-------- Information --------

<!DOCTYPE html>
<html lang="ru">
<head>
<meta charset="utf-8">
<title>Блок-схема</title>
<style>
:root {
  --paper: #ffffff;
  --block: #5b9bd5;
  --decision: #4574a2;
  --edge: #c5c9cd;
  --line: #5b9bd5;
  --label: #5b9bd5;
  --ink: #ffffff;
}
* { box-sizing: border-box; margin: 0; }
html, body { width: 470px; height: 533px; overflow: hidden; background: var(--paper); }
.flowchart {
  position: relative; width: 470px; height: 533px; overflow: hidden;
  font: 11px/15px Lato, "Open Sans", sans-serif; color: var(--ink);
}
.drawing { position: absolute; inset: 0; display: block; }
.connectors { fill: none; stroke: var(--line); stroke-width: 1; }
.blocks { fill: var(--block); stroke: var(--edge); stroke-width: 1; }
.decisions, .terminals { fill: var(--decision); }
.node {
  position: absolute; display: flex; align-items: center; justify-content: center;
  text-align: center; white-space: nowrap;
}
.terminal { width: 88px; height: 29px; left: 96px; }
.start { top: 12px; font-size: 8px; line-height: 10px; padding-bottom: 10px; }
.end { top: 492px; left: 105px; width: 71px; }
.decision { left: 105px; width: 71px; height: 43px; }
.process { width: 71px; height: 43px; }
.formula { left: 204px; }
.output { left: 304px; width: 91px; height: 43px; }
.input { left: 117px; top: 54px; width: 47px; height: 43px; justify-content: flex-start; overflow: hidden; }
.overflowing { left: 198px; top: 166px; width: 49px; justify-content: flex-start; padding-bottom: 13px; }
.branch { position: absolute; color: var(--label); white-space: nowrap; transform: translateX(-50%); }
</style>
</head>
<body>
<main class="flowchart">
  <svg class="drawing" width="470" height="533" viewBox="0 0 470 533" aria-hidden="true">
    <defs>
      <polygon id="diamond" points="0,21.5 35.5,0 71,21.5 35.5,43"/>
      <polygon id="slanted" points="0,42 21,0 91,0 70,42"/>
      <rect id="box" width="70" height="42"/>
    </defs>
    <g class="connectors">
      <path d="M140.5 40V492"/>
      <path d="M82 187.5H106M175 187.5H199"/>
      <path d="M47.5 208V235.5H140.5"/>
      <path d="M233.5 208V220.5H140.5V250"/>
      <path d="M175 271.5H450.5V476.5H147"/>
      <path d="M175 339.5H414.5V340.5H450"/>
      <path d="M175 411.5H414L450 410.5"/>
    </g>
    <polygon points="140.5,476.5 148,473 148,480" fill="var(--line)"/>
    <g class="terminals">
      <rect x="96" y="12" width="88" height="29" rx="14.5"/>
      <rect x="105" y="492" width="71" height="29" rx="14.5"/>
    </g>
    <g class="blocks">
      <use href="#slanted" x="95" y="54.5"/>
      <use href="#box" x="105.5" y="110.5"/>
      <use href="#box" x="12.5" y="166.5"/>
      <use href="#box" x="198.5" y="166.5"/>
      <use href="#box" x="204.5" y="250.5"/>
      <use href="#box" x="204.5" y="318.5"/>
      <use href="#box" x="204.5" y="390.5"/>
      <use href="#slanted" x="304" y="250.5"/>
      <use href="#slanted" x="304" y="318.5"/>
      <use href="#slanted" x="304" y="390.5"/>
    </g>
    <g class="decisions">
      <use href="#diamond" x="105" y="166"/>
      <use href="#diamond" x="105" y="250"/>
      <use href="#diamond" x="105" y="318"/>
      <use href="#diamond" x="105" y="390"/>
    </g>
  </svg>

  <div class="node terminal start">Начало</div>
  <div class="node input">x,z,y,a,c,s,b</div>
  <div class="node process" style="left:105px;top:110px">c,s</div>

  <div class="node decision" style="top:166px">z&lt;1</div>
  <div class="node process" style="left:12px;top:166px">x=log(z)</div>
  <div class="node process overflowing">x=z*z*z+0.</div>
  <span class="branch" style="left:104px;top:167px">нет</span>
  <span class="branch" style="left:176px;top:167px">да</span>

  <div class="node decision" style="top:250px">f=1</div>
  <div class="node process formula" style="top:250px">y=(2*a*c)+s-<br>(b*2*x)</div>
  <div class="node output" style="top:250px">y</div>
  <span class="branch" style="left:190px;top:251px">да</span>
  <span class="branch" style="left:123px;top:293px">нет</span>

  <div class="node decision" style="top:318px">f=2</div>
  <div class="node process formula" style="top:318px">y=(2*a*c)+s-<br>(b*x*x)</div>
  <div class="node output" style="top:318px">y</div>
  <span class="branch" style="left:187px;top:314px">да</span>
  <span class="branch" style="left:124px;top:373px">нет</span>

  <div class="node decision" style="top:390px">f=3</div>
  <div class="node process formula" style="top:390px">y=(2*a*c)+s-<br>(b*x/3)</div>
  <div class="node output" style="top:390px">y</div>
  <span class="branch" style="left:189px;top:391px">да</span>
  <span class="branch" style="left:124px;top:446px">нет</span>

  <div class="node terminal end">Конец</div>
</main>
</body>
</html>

--------

*Aim of the exercise*. Each record above needs to be set down again, word for word.

*Finished exercise*.
<!DOCTYPE html>
<html lang="ru">
<head>
<meta charset="utf-8">
<title>Блок-схема</title>
<style>
:root {
  --paper: #ffffff;
  --block: #5b9bd5;
  --decision: #4574a2;
  --edge: #c5c9cd;
  --line: #5b9bd5;
  --label: #5b9bd5;
  --ink: #ffffff;
}
* { box-sizing: border-box; margin: 0; }
html, body { width: 470px; height: 533px; overflow: hidden; background: var(--paper); }
.flowchart {
  position: relative; width: 470px; height: 533px; overflow: hidden;
  font: 11px/15px Lato, "Open Sans", sans-serif; color: var(--ink);
}
.drawing { position: absolute; inset: 0; display: block; }
.connectors { fill: none; stroke: var(--line); stroke-width: 1; }
.blocks { fill: var(--block); stroke: var(--edge); stroke-width: 1; }
.decisions, .terminals { fill: var(--decision); }
.node {
  position: absolute; display: flex; align-items: center; justify-content: center;
  text-align: center; white-space: nowrap;
}
.terminal { width: 88px; height: 29px; left: 96px; }
.start { top: 12px; font-size: 8px; line-height: 10px; padding-bottom: 10px; }
.end { top: 492px; left: 105px; width: 71px; }
.decision { left: 105px; width: 71px; height: 43px; }
.process { width: 71px; height: 43px; }
.formula { left: 204px; }
.output { left: 304px; width: 91px; height: 43px; }
.input { left: 117px; top: 54px; width: 47px; height: 43px; justify-content: flex-start; overflow: hidden; }
.overflowing { left: 198px; top: 166px; width: 49px; justify-content: flex-start; padding-bottom: 13px; }
.branch { position: absolute; color: var(--label); white-space: nowrap; transform: translateX(-50%); }
</style>
</head>
<body>
<main class="flowchart">
  <svg class="drawing" width="470" height="533" viewBox="0 0 470 533" aria-hidden="true">
    <defs>
      <polygon id="diamond" points="0,21.5 35.5,0 71,21.5 35.5,43"/>
      <polygon id="slanted" points="0,42 21,0 91,0 70,42"/>
      <rect id="box" width="70" height="42"/>
    </defs>
    <g class="connectors">
      <path d="M140.5 40V492"/>
      <path d="M82 187.5H106M175 187.5H199"/>
      <path d="M47.5 208V235.5H140.5"/>
      <path d="M233.5 208V220.5H140.5V250"/>
      <path d="M175 271.5H450.5V476.5H147"/>
      <path d="M175 339.5H414.5V340.5H450"/>
      <path d="M175 411.5H414L450 410.5"/>
    </g>
    <polygon points="140.5,476.5 148,473 148,480" fill="var(--line)"/>
    <g class="terminals">
      <rect x="96" y="12" width="88" height="29" rx="14.5"/>
      <rect x="105" y="492" width="71" height="29" rx="14.5"/>
    </g>
    <g class="blocks">
      <use href="#slanted" x="95" y="54.5"/>
      <use href="#box" x="105.5" y="110.5"/>
      <use href="#box" x="12.5" y="166.5"/>
      <use href="#box" x="198.5" y="166.5"/>
      <use href="#box" x="204.5" y="250.5"/>
      <use href="#box" x="204.5" y="318.5"/>
      <use href="#box" x="204.5" y="390.5"/>
      <use href="#slanted" x="304" y="250.5"/>
      <use href="#slanted" x="304" y="318.5"/>
      <use href="#slanted" x="304" y="390.5"/>
    </g>
    <g class="decisions">
      <use href="#diamond" x="105" y="166"/>
      <use href="#diamond" x="105" y="250"/>
      <use href="#diamond" x="105" y="318"/>
      <use href="#diamond" x="105" y="390"/>
    </g>
  </svg>

  <div class="node terminal start">Начало</div>
  <div class="node input">x,z,y,a,c,s,b</div>
  <div class="node process" style="left:105px;top:110px">c,s</div>

  <div class="node decision" style="top:166px">z&lt;1</div>
  <div class="node process" style="left:12px;top:166px">x=log(z)</div>
  <div class="node process overflowing">x=z*z*z+0.</div>
  <span class="branch" style="left:104px;top:167px">нет</span>
  <span class="branch" style="left:176px;top:167px">да</span>

  <div class="node decision" style="top:250px">f=1</div>
  <div class="node process formula" style="top:250px">y=(2*a*c)+s-<br>(b*2*x)</div>
  <div class="node output" style="top:250px">y</div>
  <span class="branch" style="left:190px;top:251px">да</span>
  <span class="branch" style="left:123px;top:293px">нет</span>

  <div class="node decision" style="top:318px">f=2</div>
  <div class="node process formula" style="top:318px">y=(2*a*c)+s-<br>(b*x*x)</div>
  <div class="node output" style="top:318px">y</div>
  <span class="branch" style="left:187px;top:314px">да</span>
  <span class="branch" style="left:124px;top:373px">нет</span>

  <div class="node decision" style="top:390px">f=3</div>
  <div class="node process formula" style="top:390px">y=(2*a*c)+s-<br>(b*x/3)</div>
  <div class="node output" style="top:390px">y</div>
  <span class="branch" style="left:189px;top:391px">да</span>
  <span class="branch" style="left:124px;top:446px">нет</span>

  <div class="node terminal end">Конец</div>
</main>
</body>
</html>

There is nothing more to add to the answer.